Setting up trusted RFC connection

This blog will explain how to set up trusted RFC connection.

Questions that will be answered are:

  • How to setup a trusted RFC connection?

     

Setting up trusted RFC

Start in transaction SM59 to create an RFC to the destination system:

Trusted RFC with user name

Fill out your own user ID first. Make sure your user ID is existing in the destination system and is having sufficient S_RFCACL rights in the destination system. See OSS note 128447 – Trusted/trusting systems for the details.

Test the connection including the remote logon.

If that is ok, start transaction SMT1 and start the roadmap for setting up the trusted connection:

SMT1 enter destination

Enter the destination and finish the roadmap:

SMT1 complete roadmap

Complete the roadmap. 

Now return to SM59 for the destination and remove the user ID, tick the box “Current User” and switch the Trust Relationship to Yes:

Trusted RFC with trust setting

Now test again. All should work.

Testing trusted RFC

A trusted RFC can be tested via the Remote Logon button:

If you now can jump from the current system to the connected system without password prompt: then all is fine.

If it is not working: check in the target system in ST22 for a remote logon failure dump. Must likely your user does not have sufficient rights in the target system.
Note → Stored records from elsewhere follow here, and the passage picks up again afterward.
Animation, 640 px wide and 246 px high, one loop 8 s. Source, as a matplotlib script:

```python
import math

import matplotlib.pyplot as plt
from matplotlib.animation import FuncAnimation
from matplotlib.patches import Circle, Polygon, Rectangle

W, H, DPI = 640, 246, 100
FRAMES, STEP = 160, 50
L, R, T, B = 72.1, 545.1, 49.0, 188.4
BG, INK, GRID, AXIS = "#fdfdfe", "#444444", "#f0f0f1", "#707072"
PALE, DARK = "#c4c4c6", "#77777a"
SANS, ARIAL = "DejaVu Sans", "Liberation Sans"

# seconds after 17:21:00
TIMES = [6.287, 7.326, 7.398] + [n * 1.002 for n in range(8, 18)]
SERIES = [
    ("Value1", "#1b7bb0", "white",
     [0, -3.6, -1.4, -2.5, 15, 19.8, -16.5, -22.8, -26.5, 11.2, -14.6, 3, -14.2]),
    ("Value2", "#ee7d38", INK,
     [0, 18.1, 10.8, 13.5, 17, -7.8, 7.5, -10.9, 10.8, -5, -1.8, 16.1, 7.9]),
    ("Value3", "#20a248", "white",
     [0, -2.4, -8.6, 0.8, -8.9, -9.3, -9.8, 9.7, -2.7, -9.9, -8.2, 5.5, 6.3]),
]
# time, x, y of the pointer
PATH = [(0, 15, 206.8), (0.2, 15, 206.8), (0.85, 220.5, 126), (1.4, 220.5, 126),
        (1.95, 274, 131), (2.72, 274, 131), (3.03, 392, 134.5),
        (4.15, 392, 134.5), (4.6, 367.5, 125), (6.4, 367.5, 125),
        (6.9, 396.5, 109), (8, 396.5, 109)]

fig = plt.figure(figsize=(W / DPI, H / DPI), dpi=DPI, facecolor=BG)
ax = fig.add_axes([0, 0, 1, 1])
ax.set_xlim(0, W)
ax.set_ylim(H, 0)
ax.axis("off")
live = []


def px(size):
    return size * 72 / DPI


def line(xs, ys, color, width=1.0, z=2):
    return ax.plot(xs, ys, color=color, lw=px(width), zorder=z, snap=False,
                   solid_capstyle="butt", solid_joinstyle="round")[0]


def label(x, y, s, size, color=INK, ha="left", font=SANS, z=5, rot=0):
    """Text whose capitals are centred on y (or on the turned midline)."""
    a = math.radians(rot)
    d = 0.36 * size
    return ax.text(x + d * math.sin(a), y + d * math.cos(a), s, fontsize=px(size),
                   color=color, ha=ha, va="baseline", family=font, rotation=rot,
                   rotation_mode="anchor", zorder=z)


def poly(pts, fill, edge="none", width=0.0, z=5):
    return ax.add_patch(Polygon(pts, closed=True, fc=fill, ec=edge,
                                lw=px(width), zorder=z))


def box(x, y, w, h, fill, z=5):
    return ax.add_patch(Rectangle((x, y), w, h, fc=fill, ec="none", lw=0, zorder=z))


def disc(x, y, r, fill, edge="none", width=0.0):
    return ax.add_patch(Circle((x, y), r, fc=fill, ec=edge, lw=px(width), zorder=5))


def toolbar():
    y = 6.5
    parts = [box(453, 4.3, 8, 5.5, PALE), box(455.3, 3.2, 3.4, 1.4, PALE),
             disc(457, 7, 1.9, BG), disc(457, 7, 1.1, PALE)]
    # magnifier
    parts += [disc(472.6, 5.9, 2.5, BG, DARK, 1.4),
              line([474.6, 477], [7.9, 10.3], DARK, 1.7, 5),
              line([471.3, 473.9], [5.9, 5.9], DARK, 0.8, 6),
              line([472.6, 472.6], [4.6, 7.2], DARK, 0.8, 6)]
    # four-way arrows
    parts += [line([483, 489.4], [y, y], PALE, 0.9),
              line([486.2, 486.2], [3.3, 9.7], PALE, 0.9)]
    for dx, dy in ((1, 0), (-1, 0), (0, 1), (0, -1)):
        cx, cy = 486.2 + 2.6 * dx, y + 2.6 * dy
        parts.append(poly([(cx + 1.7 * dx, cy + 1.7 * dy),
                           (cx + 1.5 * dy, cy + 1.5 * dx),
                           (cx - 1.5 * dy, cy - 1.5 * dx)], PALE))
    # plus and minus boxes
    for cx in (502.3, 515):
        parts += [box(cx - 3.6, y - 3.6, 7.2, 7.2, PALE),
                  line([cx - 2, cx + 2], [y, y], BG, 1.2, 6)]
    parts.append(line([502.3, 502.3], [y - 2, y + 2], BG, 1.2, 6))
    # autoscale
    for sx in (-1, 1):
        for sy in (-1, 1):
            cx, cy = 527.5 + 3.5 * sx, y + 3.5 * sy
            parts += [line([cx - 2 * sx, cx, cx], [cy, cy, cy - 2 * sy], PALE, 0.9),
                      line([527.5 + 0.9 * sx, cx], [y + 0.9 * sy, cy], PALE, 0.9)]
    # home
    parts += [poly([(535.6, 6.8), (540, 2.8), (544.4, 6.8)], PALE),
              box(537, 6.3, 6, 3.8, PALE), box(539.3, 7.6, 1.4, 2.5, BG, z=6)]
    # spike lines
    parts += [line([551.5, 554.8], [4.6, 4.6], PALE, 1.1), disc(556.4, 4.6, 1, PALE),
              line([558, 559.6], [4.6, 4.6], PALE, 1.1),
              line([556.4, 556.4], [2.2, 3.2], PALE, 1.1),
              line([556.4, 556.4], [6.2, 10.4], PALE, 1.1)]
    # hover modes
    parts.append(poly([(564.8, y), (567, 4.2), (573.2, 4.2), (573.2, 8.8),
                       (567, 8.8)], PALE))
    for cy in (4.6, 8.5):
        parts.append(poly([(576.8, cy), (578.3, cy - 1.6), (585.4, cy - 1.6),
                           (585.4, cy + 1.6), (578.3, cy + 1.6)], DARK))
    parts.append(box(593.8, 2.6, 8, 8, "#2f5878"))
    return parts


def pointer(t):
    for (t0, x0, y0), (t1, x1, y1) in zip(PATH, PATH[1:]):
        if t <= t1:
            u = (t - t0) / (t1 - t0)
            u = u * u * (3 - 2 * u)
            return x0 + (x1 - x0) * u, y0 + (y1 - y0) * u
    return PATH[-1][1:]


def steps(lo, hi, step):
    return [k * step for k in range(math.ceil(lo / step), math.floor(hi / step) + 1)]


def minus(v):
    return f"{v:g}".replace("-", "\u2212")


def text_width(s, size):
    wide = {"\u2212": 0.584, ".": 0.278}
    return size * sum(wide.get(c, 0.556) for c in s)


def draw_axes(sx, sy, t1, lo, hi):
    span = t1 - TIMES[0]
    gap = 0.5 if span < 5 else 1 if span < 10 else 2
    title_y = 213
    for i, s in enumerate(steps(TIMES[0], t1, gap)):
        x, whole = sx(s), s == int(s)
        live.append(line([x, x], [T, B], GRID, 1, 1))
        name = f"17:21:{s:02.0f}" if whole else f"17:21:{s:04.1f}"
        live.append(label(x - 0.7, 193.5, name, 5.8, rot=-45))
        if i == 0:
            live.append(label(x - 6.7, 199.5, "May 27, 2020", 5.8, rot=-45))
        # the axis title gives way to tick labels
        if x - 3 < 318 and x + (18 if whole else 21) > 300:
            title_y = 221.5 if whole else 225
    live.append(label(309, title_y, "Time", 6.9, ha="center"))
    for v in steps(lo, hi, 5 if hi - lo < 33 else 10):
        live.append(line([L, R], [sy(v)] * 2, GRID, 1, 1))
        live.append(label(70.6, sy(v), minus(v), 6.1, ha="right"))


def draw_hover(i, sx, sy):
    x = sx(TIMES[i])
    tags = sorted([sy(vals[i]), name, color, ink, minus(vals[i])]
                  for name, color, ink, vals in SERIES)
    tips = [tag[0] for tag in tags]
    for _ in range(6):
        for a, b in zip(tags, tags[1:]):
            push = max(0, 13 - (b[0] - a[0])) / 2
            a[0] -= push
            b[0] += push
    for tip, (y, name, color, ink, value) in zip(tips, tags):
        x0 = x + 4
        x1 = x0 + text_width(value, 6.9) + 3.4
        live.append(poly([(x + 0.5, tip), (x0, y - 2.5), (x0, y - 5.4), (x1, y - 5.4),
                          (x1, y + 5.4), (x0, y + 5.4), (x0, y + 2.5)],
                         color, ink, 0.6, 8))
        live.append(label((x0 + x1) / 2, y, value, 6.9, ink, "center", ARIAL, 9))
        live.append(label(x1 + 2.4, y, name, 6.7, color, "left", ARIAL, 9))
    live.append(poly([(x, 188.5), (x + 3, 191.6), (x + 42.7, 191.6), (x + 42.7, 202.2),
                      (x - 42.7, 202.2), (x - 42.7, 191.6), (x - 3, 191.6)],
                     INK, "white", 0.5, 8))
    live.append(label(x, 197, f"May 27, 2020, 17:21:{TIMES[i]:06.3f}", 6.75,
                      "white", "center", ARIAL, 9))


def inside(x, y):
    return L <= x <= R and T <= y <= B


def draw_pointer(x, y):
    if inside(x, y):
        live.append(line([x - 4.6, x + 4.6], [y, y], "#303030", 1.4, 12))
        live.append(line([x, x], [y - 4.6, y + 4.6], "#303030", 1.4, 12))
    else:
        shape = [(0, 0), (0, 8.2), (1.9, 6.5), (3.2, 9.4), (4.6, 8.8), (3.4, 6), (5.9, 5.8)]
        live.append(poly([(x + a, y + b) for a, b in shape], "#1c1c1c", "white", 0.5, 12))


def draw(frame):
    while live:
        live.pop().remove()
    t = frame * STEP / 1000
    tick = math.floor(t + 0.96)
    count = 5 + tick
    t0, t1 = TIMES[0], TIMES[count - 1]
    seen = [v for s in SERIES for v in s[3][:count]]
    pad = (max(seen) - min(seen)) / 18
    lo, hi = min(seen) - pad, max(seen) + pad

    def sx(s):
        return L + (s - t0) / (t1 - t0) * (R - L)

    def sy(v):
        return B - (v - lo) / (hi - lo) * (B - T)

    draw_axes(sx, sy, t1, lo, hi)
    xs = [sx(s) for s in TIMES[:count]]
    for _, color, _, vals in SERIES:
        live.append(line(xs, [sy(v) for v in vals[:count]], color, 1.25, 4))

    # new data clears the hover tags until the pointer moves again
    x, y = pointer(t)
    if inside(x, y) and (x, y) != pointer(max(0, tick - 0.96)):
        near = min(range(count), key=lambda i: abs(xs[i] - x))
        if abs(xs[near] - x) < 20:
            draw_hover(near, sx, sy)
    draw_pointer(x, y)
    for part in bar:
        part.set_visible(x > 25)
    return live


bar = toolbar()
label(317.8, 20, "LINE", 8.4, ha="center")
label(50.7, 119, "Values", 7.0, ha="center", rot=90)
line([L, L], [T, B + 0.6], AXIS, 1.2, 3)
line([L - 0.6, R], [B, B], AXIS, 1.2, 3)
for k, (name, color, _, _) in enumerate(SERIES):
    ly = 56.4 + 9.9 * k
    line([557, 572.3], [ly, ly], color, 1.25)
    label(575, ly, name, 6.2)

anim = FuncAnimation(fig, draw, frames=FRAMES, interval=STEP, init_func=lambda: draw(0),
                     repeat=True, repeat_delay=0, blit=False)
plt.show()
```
RFC security settings

For checking RFC security settings, read this dedicated blog.

RFC Access Control List

In the newer S4HANA versions, you can switch from an authorization check towards a full Access Control List setup. Use transaction SMTACL and select the trust connection:

Switch here to Access Control List Check.

RFC hacking

Be aware that RFC’s and especially trusted RFC’s can be misused for hacking. Read this dedicated blog on how, and how to protect.

Checking which systems you trust

With transaction SMT2 you can check which systems have a trusted system setup towards the system you are currently logged in to.